Second, the more isolated the environment in which the conditioning process occurs, the deeper and longer lasting the results on group members. Aggressively disrupting the training camps wherever we find them not only hurts terrorist groups operationally, it should greatly diminish the effects of the conditioning.
Maybe. Maybe not. I don't see how this recommendation emerges from his analysis of cults. Cults often do have their members congregate in isolated settings. But it's by no means a essential quality of cults. Some cults have members that live in normal neighborhoods, but still submit themselves to the discipline of the cult. And terrorist training camps don't have to be large. Muhammed Atta and his fellow suicide pilots on 9/11 got their most essential training in American flight schools.
This recommendation sounds like the conventional-warfare assumption that still plagues the Army in Iraq when they try to apply it to guerrilla warfare. With a conventional army, it has bases and supply lines behind the front lines. In guerrilla warfare like in Iraq, there are no front lines and rear areas. In the Afghan War, the large Al Qaeda training camps have long since been shut down. Presumably, the Army and the Marines have attacked every known terrorist training base in Iraq, along with leveling the cityof Fallujah.Yet the security situationin the third year of warfare there is such that Westernreporters fear to leave their hotel in Baghdad and US and Iraqi forces (such as there are) still encounter deadly attacks at a high rate.
A third conclusion is specifically directed at the Fundamentalist Islamic groups.

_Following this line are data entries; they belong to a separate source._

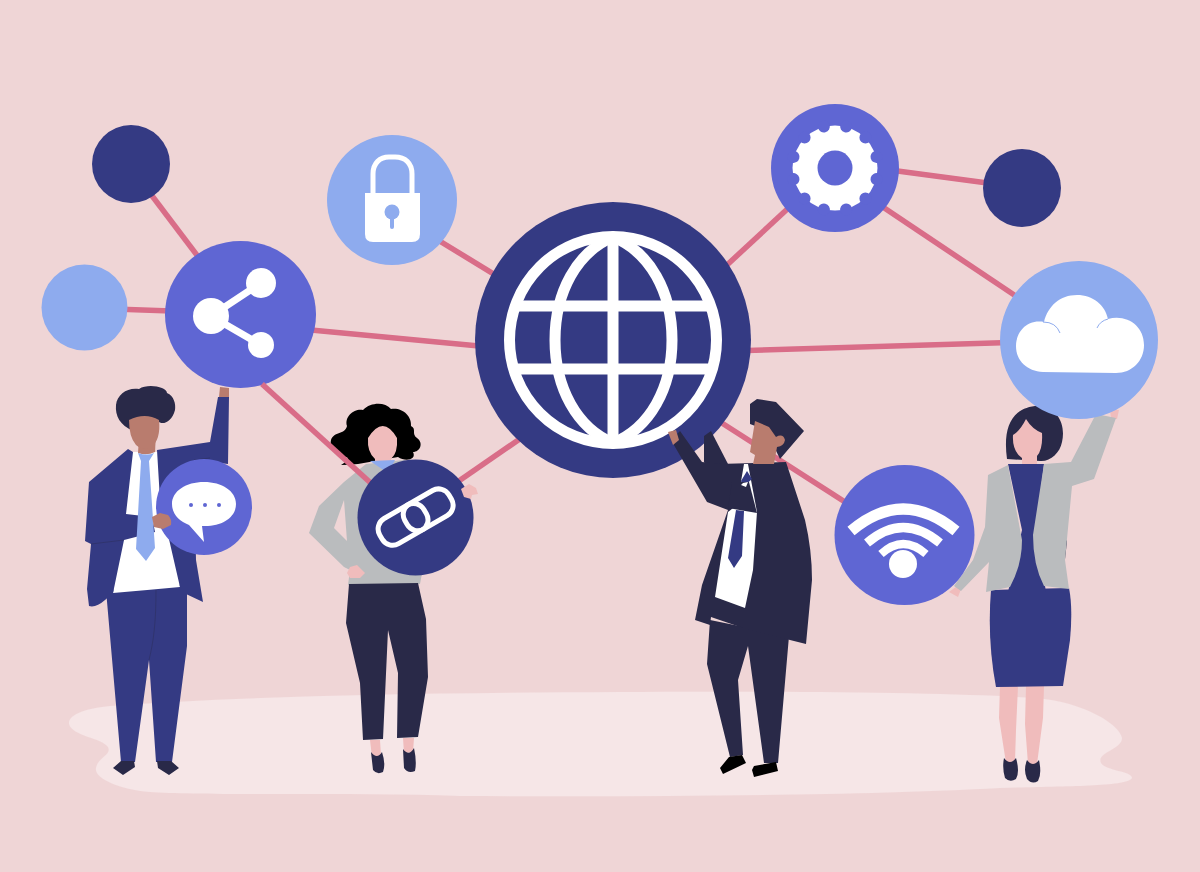
<!DOCTYPE html>
<html lang="en">
<head>
<meta charset="utf-8">
<title>People holding connected network icons</title>
<style>
:root {
  --blush: #efd5d6;
  --floor: #f6e6e7;
  --navy: #343a83;
  --violet: #5f66d3;
  --sky: #8eabee;
  --ink: #292948;
  --link: #d96d88;
  --grey: #babcbe;
  --white: #fff;
  --black: #000;
  --tan: #b97c6e;
  --rose: #f0bcbc;
}
html, body { margin: 0; background: var(--blush); overflow: hidden; }
svg { display: block; width: 1200px; height: 872px; }
.blush { fill: var(--blush); }
.floor { fill: var(--floor); }
.navy { fill: var(--navy); }
.violet { fill: var(--violet); }
.sky { fill: var(--sky); }
.ink { fill: var(--ink); }
.grey { fill: var(--grey); }
.white { fill: var(--white); }
.black { fill: var(--black); }
.tan { fill: var(--tan); }
.rose { fill: var(--rose); }
.links { stroke: var(--link); stroke-width: 5.5; }
.line { fill: none; stroke: var(--white); }
.seam { fill: none; stroke: var(--ink); stroke-width: 1; opacity: .35; }
</style>
</head>
<body>
<svg viewBox="0 0 1200 872" role="img" aria-label="Four people holding up a network of connected technology icons">
  <defs>
    <circle id="notch" cx="0" cy="-43" r="6"/>
  </defs>

  <rect class="blush" width="1200" height="872"/>
  <path class="floor" d="M110 706C240 696 420 693 620 692C800 691 960 693 1035 698C1085 702 1120 725 1122 738C1122 750 1096 752 1101 763C1106 771 1132 771 1132 778C1128 787 1060 786 1000 788C850 796 640 797 460 796C350 792 200 796 150 792C118 789 94 778 96 768C98 757 112 755 108 747C102 738 72 736 69 724C68 714 88 708 110 706Z"/>

  <g id="connections" class="links">
    <line x1="131" y1="168" x2="215" y2="279"/>
    <line x1="85" y1="308" x2="200" y2="312"/>
    <line x1="290" y1="328" x2="500" y2="348"/>
    <line x1="392" y1="212" x2="520" y2="290"/>
    <line x1="440" y1="494" x2="540" y2="425"/>
    <line x1="700" y1="290" x2="810" y2="188"/>
    <line x1="860" y1="166" x2="1010" y2="186"/>
    <line x1="850" y1="185" x2="1050" y2="319"/>
    <line x1="730" y1="351" x2="1030" y2="342"/>
    <line x1="700" y1="409" x2="870" y2="518"/>
  </g>

  <g id="plain-nodes">
    <circle class="navy" cx="131" cy="164" r="39"/>
    <circle class="sky" cx="84.500" cy="307.500" r="43"/>
    <circle class="navy" cx="1022" cy="188" r="39"/>
  </g>

  <g id="globe-node">
    <circle class="navy" cx="613" cy="340" r="138"/>
    <g class="line" stroke-width="11">
      <circle cx="613" cy="340" r="103.500"/>
      <path d="M613 236V444M518 306H708M518 369H708"/>
      <path d="M613 237C577 252 555 292 555 340S577 428 613 443C650 428 672 388 672 340S650 252 613 237Z"/>
    </g>
  </g>

  <g id="lock-node">
    <circle class="sky" cx="392" cy="200" r="65"/>
    <path class="line" stroke-width="5" d="M373 197V174C373 163 380 157 389 157H395C405 157 412 163 412 174V197"/>
    <path class="white" d="M365 193H420V234Q420 242 412 242H373Q365 242 365 234Z"/>
    <circle class="sky" cx="392" cy="212" r="7.500"/>
    <rect class="sky" x="390" y="215" width="4" height="14" rx="2"/>
  </g>

  <g id="gear-node">
    <circle class="violet" cx="835" cy="168" r="64"/>
    <g transform="translate(835 168)">
      <circle class="white" r="42.500"/>
      <g class="violet" transform="rotate(15)">
        <use href="#notch"/>
        <use href="#notch" transform="rotate(30)"/>
        <use href="#notch" transform="rotate(60)"/>
        <use href="#notch" transform="rotate(90)"/>
        <use href="#notch" transform="rotate(120)"/>
        <use href="#notch" transform="rotate(150)"/>
        <use href="#notch" transform="rotate(180)"/>
        <use href="#notch" transform="rotate(210)"/>
        <use href="#notch" transform="rotate(240)"/>
        <use href="#notch" transform="rotate(270)"/>
        <use href="#notch" transform="rotate(300)"/>
        <use href="#notch" transform="rotate(330)"/>
      </g>
      <circle class="violet" r="17.500"/>
    </g>
  </g>

  <g id="man-with-chat">
    <path class="tan" d="M219 397L220 387L229 388L229 398Z"/>
    <path class="navy" d="M106 590L187 584L187 646L172 762H156L149 660L135 762H121Z"/>
    <path class="seam" d="M156 590C156 620 154 640 149 660"/>
    <path class="ink" d="M121 761H134L135 767L123 775L113 768ZM157 761H171L179 768L169 775L158 768Z"/>
    <path class="white" d="M130 452L160 452L180 587Q148 590 113 593L124 530Z"/>
    <path class="navy" d="M128 449L133 452L126 514L152 517L155 532L124 540L113 593L105 600Q96 608 89 606L87 589L91 544L85 541L89 482Z"/>
    <path class="navy" d="M157 450L210 442L218 397L229 397L228 464L194 460L196 560L203 602L186 594L180 587L160 500Z"/>
    <path class="seam" d="M124 540L91 544M194 460L210 458"/>
    <path class="tan" d="M139 436L156 434L155 452Q147 456 138 453Z"/>
    <path class="sky" d="M138 453Q147 456 154 453L149 461L155 548L146 561L136 549L141 461Z"/>
    <path class="ink" d="M133 431C120 425 115 416 116 405C117 394 128 387 139 389C148 383 167 387 167 393C174 396 176 404 175 410C172 422 162 426 158 421Z"/>
    <path class="tan" d="M129 420Q145 412 159 420Q161 440 151 447Q144 452 136 445Q129 437 129 420Z"/>
    <circle class="violet" cx="204" cy="507" r="48"/>
    <path class="white" d="M204 482C222 482 236 491 236 504C236 517 223 526 205 526H202L204 542L189 525C179 521 172 514 172 504C172 491 186 482 204 482Z"/>
    <g class="violet"><circle cx="191" cy="505" r="2"/><circle cx="205" cy="505" r="2"/><circle cx="219" cy="505" r="2"/></g>
    <path class="tan" d="M152 517L160 513L168 515Q172 519 171 525L163 529L154 527Z"/>
  </g>

  <g id="share-node">
    <ellipse class="violet" cx="240.500" cy="314.500" rx="75.500" ry="73.500"/>
    <path class="line" stroke-width="7" d="M261 283L211 316L261 345"/>
    <g class="white"><circle cx="211" cy="316" r="18"/><circle cx="261" cy="283" r="15"/><circle cx="261" cy="345" r="13"/></g>
  </g>

  <g id="woman-with-chain">
    <path class="black" d="M341 465C348 461 350 457 345 457C337 458 329 449 331 440C334 431 345 435 347 426C344 416 355 408 363 410C371 402 385 402 391 409C402 407 412 416 411 426C417 429 411 434 417 438C424 443 420 452 413 452C417 460 405 462 398 457L358 464Q349 465 341 465Z"/>
    <path class="rose" d="M368 438Q383 414 397 438Q398 453 391 459V466H375V459Q367 452 368 438Z"/>
    <path class="grey" d="M366 464L404 460L440 480L420 584L348 585L350 570L344 567L309 533L319 506L344 482ZM344 500L334 528L347 541Z" fill-rule="evenodd"/>
    <path class="sky" d="M370 461L395 460L388 473Z"/>
    <path class="rose" d="M350 567L357 565L365 573L360 578L350 578L347 573Z"/>
    <path class="ink" d="M349 584L418 583L426 619L428 677L418 737L397 738L398 673L388 630L383 739L363 740L360 683L346 623Z"/>
    <path class="rose" d="M370 740H380L381 756L372 757ZM403 738H414L413 752L404 753Z"/>
    <path class="ink" d="M371 752Q377 760 382 752Q386 764 383 772Q377 775 373 770ZM403 749Q409 757 414 748Q417 762 415 771Q408 774 404 768Z"/>
    <g class="links"><line x1="262" y1="384" x2="385" y2="496"/></g>
    <circle class="navy" cx="415.500" cy="517.500" r="58"/>
    <g class="line" stroke-width="5" transform="rotate(-30 415 518)">
      <rect x="376" y="503" width="51" height="29" rx="12"/>
      <rect x="405" y="503" width="51" height="29" rx="12"/>
    </g>
    <path class="rose" d="M461 489L469 484L476 488L478 494L472 495L471 499L464 497Z"/>
  </g>

  <g id="man-with-globe">
    <path class="ink" d="M704 436L711 431L728 464L715 478L704 462Z"/>
    <path class="ink" d="M710 620L789 636L778 763L764 763L748 646L738 680L743 755L730 757L707 664Z"/>
    <path class="black" d="M729 757L742 755L746 763L723 774L720 768ZM754 766L776 762L778 771L754 777L752 770Z"/>
    <path class="ink" d="M718 464L786 462L805 520Q812 550 812 580L806 644L746 629L711 617L710 625L695 620L702 585L728 510L707 502L671 440L680 431L702 462Z"/>
    <path class="white" d="M744 464L748 464L757 512L753 570L745 608L715 597L728 512L737 505Z"/>
    <path class="navy" d="M747 471L752 479L743 487L741 481ZM736 510L744 511L742 556L734 568L728 558Z"/>
    <path class="ink" d="M749 482L757 513L728 508L732 482Z"/>
    <path class="white" d="M743 483L748 482L746 487L741 485Z"/>
    <path class="tan" d="M668 432L676 430L679 440L673 445Z"/>
    <path class="ink" d="M750 404L757 399L776 402L804 431L780 459L766 430L750 424Z"/>
    <path class="tan" d="M755 421L769 427L776 437Q783 433 785 440Q784 446 777 447L774 464L753 464L755 455L750 452Z"/>
  </g>

  <g id="woman-with-cloud">
    <path class="rose" d="M1111 419L1110 409L1119 410L1117 419Z"/>
    <path class="ink" d="M1065 538L1067 541L1065 559Z"/>
    <path class="ink" d="M1007 459C1003 430 1010 409 1035 406C1058 405 1066 425 1062 442C1060 453 1050 462 1040 461Z"/>
    <path class="rose" d="M1013 435Q1020 431 1026 419Q1032 429 1042 433Q1043 449 1037 456V466H1022V458Q1012 451 1013 435Z"/>
    <path class="rose" d="M1000 686H1018L1016 730L1015 761L1006 763L999 718ZM1026 686H1044L1043 718L1037 764H1028L1025 724Z"/>
    <path class="ink" d="M1004 758Q1010 766 1016 758Q1020 772 1016 779Q1010 783 1005 778Q1002 768 1004 758ZM1027 760Q1033 768 1039 760Q1042 774 1038 781Q1032 785 1027 779Q1023 770 1027 760Z"/>
    <path class="navy" d="M991 590L1069 588Q1073 608 1070 640L1063 686L996 687Q987 640 991 590Z"/>
    <path class="navy" d="M1008 464H1044L1036 530L1046 592H1008L1022 530Z"/>
    <path class="rose" d="M949 592L957 586L961 589L958 597Z"/>
    <path class="grey" d="M1008 465L988 475L985 527L973 560L954 586L961 591L989 562L986 592L1010 587Q1022 565 1022 540Z"/>
    <path class="grey" d="M1044 464L1071 462L1096 414L1116 418L1094 479L1072 486L1065 560L1069 589L1044 586Q1033 565 1033 535Z"/>
    <circle class="sky" cx="1079" cy="340" r="79"/>
    <path class="white" d="M1043 372C1027 371 1016 361 1016 346C1016 330 1029 319 1044 322C1048 306 1060 295 1077 295C1093 295 1105 305 1108 319C1127 314 1144 326 1144 345C1144 361 1132 373 1116 373Z"/>
    <path fill="none" stroke="var(--sky)" d="M1043 322Q1056 322 1060 333M1108 319Q1100 321 1097 328"/>
  </g>

  <g id="wifi-node">
    <circle class="violet" cx="904.500" cy="535" r="70"/>
    <g class="line" stroke-width="11">
      <path d="M851 531Q903 487 956 531"/>
      <path d="M867 543Q903 512 940 543" stroke-width="9"/>
      <path d="M881 554Q903 534 926 554" stroke-width="8"/>
    </g>
    <circle class="white" cx="903" cy="564" r="14"/>
  </g>
</svg>
</body>
</html>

These groups take advantage of the fact that Fundamentalist religious schools (madrasas) have preconditioned a significant portion of Islamic male youths of recent generations. Products of these schools are more malleable to terrorist group values and missions. The results here support the idea of aggressively pursuing and eliminating the funding sources for these schools.
This is the only one of his recommendations that seems to draw partially on his findings about cults. It looks toward interfering with the immediate environment in which terrorist groups recruit. But even here, I have to wonder how much the specific Islamic context is being considered. Two of the main parties in the newly-elected government in Iraq (Dawa and SCIRI) are more-or-less Islāmic fundamentalist. The government of Turkey is headed by an Islāmic fundamentalist party. Yet those governments are enemies of the jihadist groups. All jihadist groups may be Muslim fundamentalists. But by no means are all Muslim fudamentalists jihadists.
Stahelski makes some helpful suggestions in applying lessons from cults to dealing with jihadist groups. But his specific recommendations (with the partial exception I mentioned) don't seem to emerge from his analysis of cult groups. Nor do they seem particularly useful. Or at least, the recommendations don't offer anything beyond the most conventional assumptions of the Bush administration's "war on terrorism."